On My Way
hen it first hit the scene, I didn’t much care for Ben Kweller’s widely lauded debut, Sha Sha. I have to admit that, his release coinciding with the peak of my then indie-hatred, most of the distaste was saved for the cutesy album artwork of young Ben brushing his teeth. But above that, there was something in his shambling, rambling goofiness that didn’t seem to sit right. He was, as Beck once was, a kind of freaky man-child, neither totally ramshackle teen silliness nor wily grown-up smarts but an unsettling medium—and a sense that Sha Sha certainly wasn’t the best he could do prevailed. On My Way, on the other hand, is a wonderful album stuffed full of sentiment, emotion and melody—and traverses the bridge between teenagerdom and adulthood with a moving and thrilling honesty.
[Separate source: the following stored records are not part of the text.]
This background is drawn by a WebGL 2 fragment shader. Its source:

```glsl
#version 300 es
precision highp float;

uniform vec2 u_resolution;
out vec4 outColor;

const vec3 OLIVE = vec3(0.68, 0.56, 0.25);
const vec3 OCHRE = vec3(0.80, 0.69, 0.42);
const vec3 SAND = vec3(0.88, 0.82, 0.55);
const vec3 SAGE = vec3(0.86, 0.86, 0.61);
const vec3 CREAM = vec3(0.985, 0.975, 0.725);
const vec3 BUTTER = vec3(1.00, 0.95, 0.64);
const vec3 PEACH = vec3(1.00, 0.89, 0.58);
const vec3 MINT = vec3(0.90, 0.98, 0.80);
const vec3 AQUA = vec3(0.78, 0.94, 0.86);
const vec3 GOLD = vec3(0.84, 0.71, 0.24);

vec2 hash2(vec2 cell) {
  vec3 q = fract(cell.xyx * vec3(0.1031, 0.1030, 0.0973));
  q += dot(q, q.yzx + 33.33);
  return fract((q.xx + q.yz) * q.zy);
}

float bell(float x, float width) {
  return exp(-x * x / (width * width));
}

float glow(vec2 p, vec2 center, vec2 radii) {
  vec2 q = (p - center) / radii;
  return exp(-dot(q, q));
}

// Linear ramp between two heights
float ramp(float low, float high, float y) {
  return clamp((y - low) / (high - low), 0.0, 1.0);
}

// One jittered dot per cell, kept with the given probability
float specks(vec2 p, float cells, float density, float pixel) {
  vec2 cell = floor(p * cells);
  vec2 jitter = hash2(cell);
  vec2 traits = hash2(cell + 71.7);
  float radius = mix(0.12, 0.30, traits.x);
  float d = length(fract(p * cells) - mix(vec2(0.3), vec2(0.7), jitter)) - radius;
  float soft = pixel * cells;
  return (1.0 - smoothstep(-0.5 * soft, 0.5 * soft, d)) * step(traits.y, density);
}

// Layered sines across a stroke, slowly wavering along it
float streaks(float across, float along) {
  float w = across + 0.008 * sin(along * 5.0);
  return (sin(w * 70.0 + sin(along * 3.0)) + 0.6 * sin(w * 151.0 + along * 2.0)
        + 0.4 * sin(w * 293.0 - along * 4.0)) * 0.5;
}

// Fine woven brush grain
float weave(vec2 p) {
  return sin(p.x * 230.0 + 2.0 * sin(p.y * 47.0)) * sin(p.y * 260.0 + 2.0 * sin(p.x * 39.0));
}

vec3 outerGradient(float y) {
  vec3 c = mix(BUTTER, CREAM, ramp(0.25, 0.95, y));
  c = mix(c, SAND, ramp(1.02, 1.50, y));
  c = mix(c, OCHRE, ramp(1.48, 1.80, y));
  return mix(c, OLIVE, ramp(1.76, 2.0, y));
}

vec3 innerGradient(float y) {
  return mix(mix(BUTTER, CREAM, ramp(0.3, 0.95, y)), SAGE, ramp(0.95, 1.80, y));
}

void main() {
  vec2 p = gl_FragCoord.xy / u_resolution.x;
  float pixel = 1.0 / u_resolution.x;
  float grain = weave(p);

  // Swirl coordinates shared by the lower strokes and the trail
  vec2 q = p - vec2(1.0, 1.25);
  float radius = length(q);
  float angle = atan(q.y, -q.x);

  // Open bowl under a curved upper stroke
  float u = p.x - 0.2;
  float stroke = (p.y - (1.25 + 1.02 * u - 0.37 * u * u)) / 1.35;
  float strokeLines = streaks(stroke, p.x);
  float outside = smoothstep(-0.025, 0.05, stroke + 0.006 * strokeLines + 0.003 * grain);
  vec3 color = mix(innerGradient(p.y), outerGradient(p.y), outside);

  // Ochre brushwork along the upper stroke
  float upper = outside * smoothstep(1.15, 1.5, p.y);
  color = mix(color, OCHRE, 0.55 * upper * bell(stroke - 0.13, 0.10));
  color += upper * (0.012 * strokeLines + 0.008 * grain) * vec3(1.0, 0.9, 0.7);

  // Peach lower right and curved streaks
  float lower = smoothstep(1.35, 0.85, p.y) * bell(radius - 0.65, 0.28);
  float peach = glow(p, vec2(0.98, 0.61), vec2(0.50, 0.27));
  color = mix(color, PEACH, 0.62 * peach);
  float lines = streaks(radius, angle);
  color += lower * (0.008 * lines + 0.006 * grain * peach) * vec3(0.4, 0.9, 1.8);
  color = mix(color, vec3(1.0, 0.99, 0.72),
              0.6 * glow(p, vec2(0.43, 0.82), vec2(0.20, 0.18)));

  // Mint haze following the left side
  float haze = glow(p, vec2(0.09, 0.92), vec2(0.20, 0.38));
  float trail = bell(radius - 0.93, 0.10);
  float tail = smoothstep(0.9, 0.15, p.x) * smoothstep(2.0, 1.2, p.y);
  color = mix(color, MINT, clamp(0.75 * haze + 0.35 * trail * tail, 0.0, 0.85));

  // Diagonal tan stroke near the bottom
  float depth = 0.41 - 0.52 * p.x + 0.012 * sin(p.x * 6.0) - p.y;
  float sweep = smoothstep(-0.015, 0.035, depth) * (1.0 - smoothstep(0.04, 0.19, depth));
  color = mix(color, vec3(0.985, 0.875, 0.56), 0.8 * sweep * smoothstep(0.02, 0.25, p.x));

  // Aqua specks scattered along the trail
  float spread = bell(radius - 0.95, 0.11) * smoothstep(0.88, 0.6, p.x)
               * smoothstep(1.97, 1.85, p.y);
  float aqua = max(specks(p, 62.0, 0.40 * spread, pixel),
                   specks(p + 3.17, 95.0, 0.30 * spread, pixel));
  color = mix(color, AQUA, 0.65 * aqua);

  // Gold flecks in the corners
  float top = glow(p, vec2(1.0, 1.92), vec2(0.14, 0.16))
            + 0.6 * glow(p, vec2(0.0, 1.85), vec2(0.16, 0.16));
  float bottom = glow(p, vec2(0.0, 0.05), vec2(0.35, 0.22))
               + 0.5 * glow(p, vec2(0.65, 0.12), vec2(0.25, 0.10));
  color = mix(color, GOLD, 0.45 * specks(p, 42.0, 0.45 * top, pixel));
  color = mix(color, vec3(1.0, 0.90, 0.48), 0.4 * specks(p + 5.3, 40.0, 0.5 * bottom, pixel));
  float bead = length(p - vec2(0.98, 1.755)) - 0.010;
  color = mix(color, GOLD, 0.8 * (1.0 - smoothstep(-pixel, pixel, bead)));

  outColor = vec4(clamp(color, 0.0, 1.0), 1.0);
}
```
Some have called On My Way Ben’s “grown up” album, I think it’s more accurately Ben’s “growing up” album. What’s particularly lovely about the songs that make up On My Way’s narrative is that they cut both ways, exploring newly minted adult life with enthusiasm whilst longing for simpler pleasures. The title track is a sweetly unsettling letter to “mom”, detailing her son’s newfound affinity for burglary, murder (by karate chop!), friendship and love. The lyrics are particularly moving in their artlessness; as Ben wheezes, “I’m in love with someone who’s as pretty as a flower… She makes hats with her hands / She is such an artist” it’s simultaneously awkward and beautiful. Likewise, “I Need You Back” is an anxious West Coast jangle of a cry for help; Ben seems at once confident and confused in luring his love back. “My Apartment”, an ode to his adopted home of New York, is a halting account of both newfound freedom and the occasional loneliness of living away from family, so that lines like “In my apartment / The home where I hide / Away from all the darkness outside” gleefully play house and long for the safety of home.
The more aggressive tracks shudder with a newfound confidence and swagger. “Ann Disaster” crunches along VU-style, while Ben and Mike Stroud go to battle with squiggly go-go guitar solos and Ben sniffs, “I know what you want / You want a piece of me”. Where its sexy grumble would have seemed incongruous on Sha Sha, here it sits perfectly within the landscape of the album’s exploration of grown up life. Lead single “The Rules” is where producer Ethan Johns works his magic, distilling the energy (the band played live in the studio without the use of headphones or separate recording sessions) and interplay of the band onto the record in the same way he has done with Ben’s good pals Kings Of Leon. Ben’s west coast, country rock tendencies—hitherto cloaked by antifolk and indie/emo-ish tendencies—are coaxed out by Johns, with “Living Life” turning into a piano-led “The Weight”-esque sing-along with a blissfully muted flat-picked solo from Stroud. It’s joyful listening to Ben trying to keep it all under control, “Like a man, like a father”, and subsequently failing: “But it’s behind your door!”, blurting out the lyric as though he can’t take it anymore. Picking a highlight from such an embarrassment of riches is hard, but “Different But The Same” is unquestionably the most assured song on the album. As such, its piano-heavy power balladeering sits slightly apart from the rest of the songs, but there’s no denying its hugely moving take on classic rock’s more sensitive moments. The song’s prettily sung intonations that “You gotta be so strong, you gotta teach your son / How to stand up straight… To be different but the same” come across as Ben gleaning what life messages he can from the confusion of growing up and passing them on generously.
On My Way is obviously a transitional album, as its title would suggest, but this is in no way as negative as some critics have surmised. It’s transitional and not transient, as some have wrongly assumed it to be; a filler album between young Ben and grown up Ben. It is less concerned with fleeting childhood or fast-moving adulthood as it is the ongoing and ever unfolding paths of life. In its gentler moments and confused, energetic outbursts, it is an album of exploration and discovery, one that works just as well as a guide for those young folk on the same path as Ben as it does for anyone who’s been down the same road or one day hopes to. As for Ben Kweller, he is most definitely on his way to becoming a treasured and important songwriter and performer but thankfully, considering how many people think growing up means getting boring, he’s not forgotten his toothbrush.
Reviewed by: Clem Bastow
Reviewed on: 2004-06-17